Colin Cochrane

Colin Cochrane is a Software Developer based in Victoria, BC specializing in C#, PowerShell, Web Development and DevOps.

Visual Studio 2008 Initial Impressions - Part One

The release of Visual Studio 2008 and the .NET Framework 3.5 this past Monday has created a considerable buzz in the .NET community.  With language enhancements such as LINQ (Language Integrated Query) and lambda expressions as well as a plethora of refinements to the IDE itself there are a lot of new tools available at our disposal now.  I was very eager to get acquainted with these new tools so I installed a copy of Team Edition and spent almost every free moment this week familiarizing myself with them.  Here are some of my initial impressions.

1) LINQ To SQL Classes

I work with a lot of applications that depend heavily on a backend database, so I've coded my fair share of business logic layers which can be quite tedious.  LINQ To SQL Classes take a lot of the grunt work out of that process by providing a convenient visual designer that performs automatic object-relational mapping.  All you have to do is drag a table or stored procedure from the Server Explorer to the design window and the designer automatically creates a strongly-typed object or method that is ready for use in your application.

2) Intellisense Enhancements

There were a couple of really nice usability enhancements to Intellisense in Visual Studio 2008.  Now, as you type, the Intellisense list automatically filters the list down based on what you've entered in so far.  For instance, if you have entered "MyObject.ToS" the list would be filtered to only show the items that start with "ToS", which does a nice job of speeding things up.  The other enhancement addresses the issue that many people had with previous versions of Visual Studio and the way that the Intellisense list would often obscure chunks of your code, forcing you to close the window if you had to check something that was underneath it.  Now you just have to hit "Ctrl" while the list is open and it will become semi-transparant, allowing you to see the code underneath.


3) Improved IDE Performance

Not a "feature", necessarily, but a welcome improvement to Visual Studio.  You'll notice this as soon as you load the environment for the first time and discover how quickly the environment loads.  The performance improvements don't stop there either, as the IDE is a lot faster and responsive throughout.

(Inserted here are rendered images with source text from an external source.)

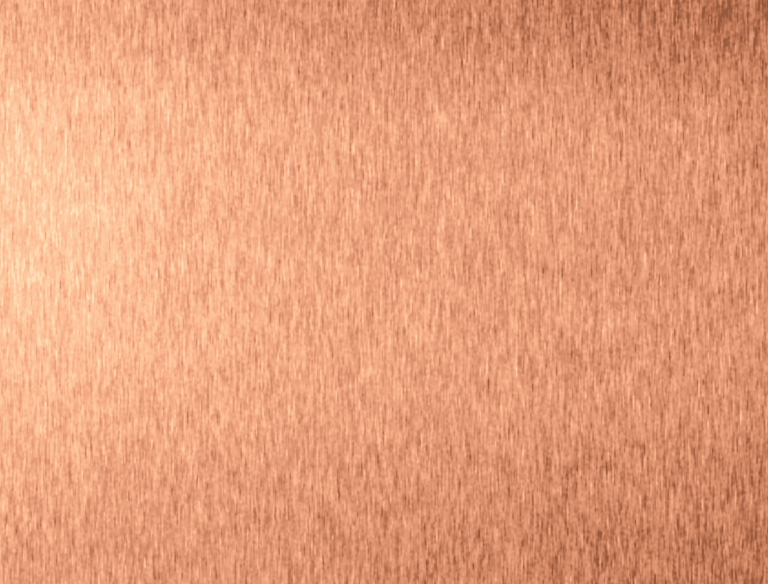
A Shadertoy shader for this texture:

```glsl
// Brushed copper sheet: a soft glow from the left edge lights a plate that is
// covered in fine vertical grain. Layers of stretched noise and cellular
// scratches shift a tone value, which a copper colour ramp turns into colour.

const int TONES = 8;
const vec3 COPPER[TONES] = vec3[TONES](
    vec3(0.60, 0.35, 0.24), vec3(0.73, 0.45, 0.32),
    vec3(0.83, 0.54, 0.40), vec3(0.90, 0.61, 0.47),
    vec3(0.96, 0.68, 0.53), vec3(0.99, 0.75, 0.59),
    vec3(0.99, 0.80, 0.64), vec3(1.00, 0.88, 0.73));

float hash(vec2 p) {
    vec3 q = fract(p.xyx * vec3(0.1031, 0.1030, 0.0973));
    q += dot(q, q.yzx + 33.33);
    return fract((q.x + q.y) * q.z);
}

// Smooth random value along one column, each column shifted on its own
float columnNoise(float column, float y, float seed) {
    float t = y + 17.0 * hash(vec2(column, seed));
    float row = floor(t);
    float f = smoothstep(0.0, 1.0, t - row);
    float below = hash(vec2(column + seed * 7.0, row));
    float above = hash(vec2(column + seed * 7.0, row + 1.0));
    return mix(below, above, f);
}

// Stretched grain in -0.5 .. 0.5; cells holds columns and rows per height
float grain(vec2 p, vec2 cells, float seed) {
    vec2 q = p * cells;
    float column = floor(q.x);
    float f = smoothstep(0.0, 1.0, q.x - column);
    return mix(columnNoise(column, q.y, seed),
               columnNoise(column + 1.0, q.y, seed), f) - 0.5;
}

// Cellular scratches: one thin line per chosen cell, tapered at both ends
float scratches(vec2 p, vec2 cells, float share, float seed) {
    vec2 q = p * cells;
    q.y += 9.0 * hash(vec2(floor(q.x), seed));
    vec2 id = floor(q) + seed * 13.0;
    vec2 centre = vec2(mix(0.3, 0.7, hash(id + 3.1)), 0.5);
    vec2 away = abs(fract(q) - centre);
    float halfLength = mix(0.2, 0.48, hash(id + 8.7));
    float line = smoothstep(0.3, 0.0, away.x);
    float taper = smoothstep(halfLength, halfLength * 0.4, away.y);
    return line * taper * step(hash(id), share);
}

// Broad lighting as a tone, for uv in 0 .. 1
float lighting(vec2 uv) {
    vec2 g = (uv - vec2(0.0, 0.66)) / vec2(0.24, 0.32);
    float glow = exp(-dot(g, g));
    float bottomShade = smoothstep(0.42, 0.0, uv.y);
    float topShade = smoothstep(0.74, 1.02, uv.y) * mix(0.8, 1.3, uv.x);
    return 3.55 - 2.1 * uv.x + 1.35 * glow
         - 1.35 * bottomShade - 1.3 * topShade;
}

// Blend through the ramp; tone 0 is the second darkest copper
vec3 copperColour(float tone) {
    vec3 colour = COPPER[0];
    for (int i = 1; i < TONES; i++) {
        colour = mix(colour, COPPER[i], clamp(tone + 2.0 - float(i), 0.0, 1.0));
    }
    return colour;
}

void mainImage(out vec4 fragColor, in vec2 fragCoord) {
    vec2 uv = fragCoord / iResolution.xy;
    vec2 p = fragCoord / iResolution.y;

    float tone = lighting(uv);

    // Brushed grain: thin streaks, short flecks and a nearly round speckle
    tone += 1.9 * grain(p, vec2(320.0, 46.0), 1.0);
    tone += 1.3 * grain(p, vec2(250.0, 28.0), 2.0);
    tone += 1.2 * grain(p, vec2(330.0, 110.0), 3.0);
    tone += 1.2 * grain(p, vec2(230.0, 210.0), 4.0);

    // Bright glints and dark cuts
    tone += 1.4 * scratches(p, vec2(110.0, 26.0), 0.22, 5.0);
    tone -= 1.2 * scratches(p, vec2(120.0, 30.0), 0.22, 6.0);

    fragColor = vec4(copperColour(tone), 1.0);
}
```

Stay tuned for Part Two where I'll go in to some more features of LINQ as well as some of the language upgrades given to Visual Basic.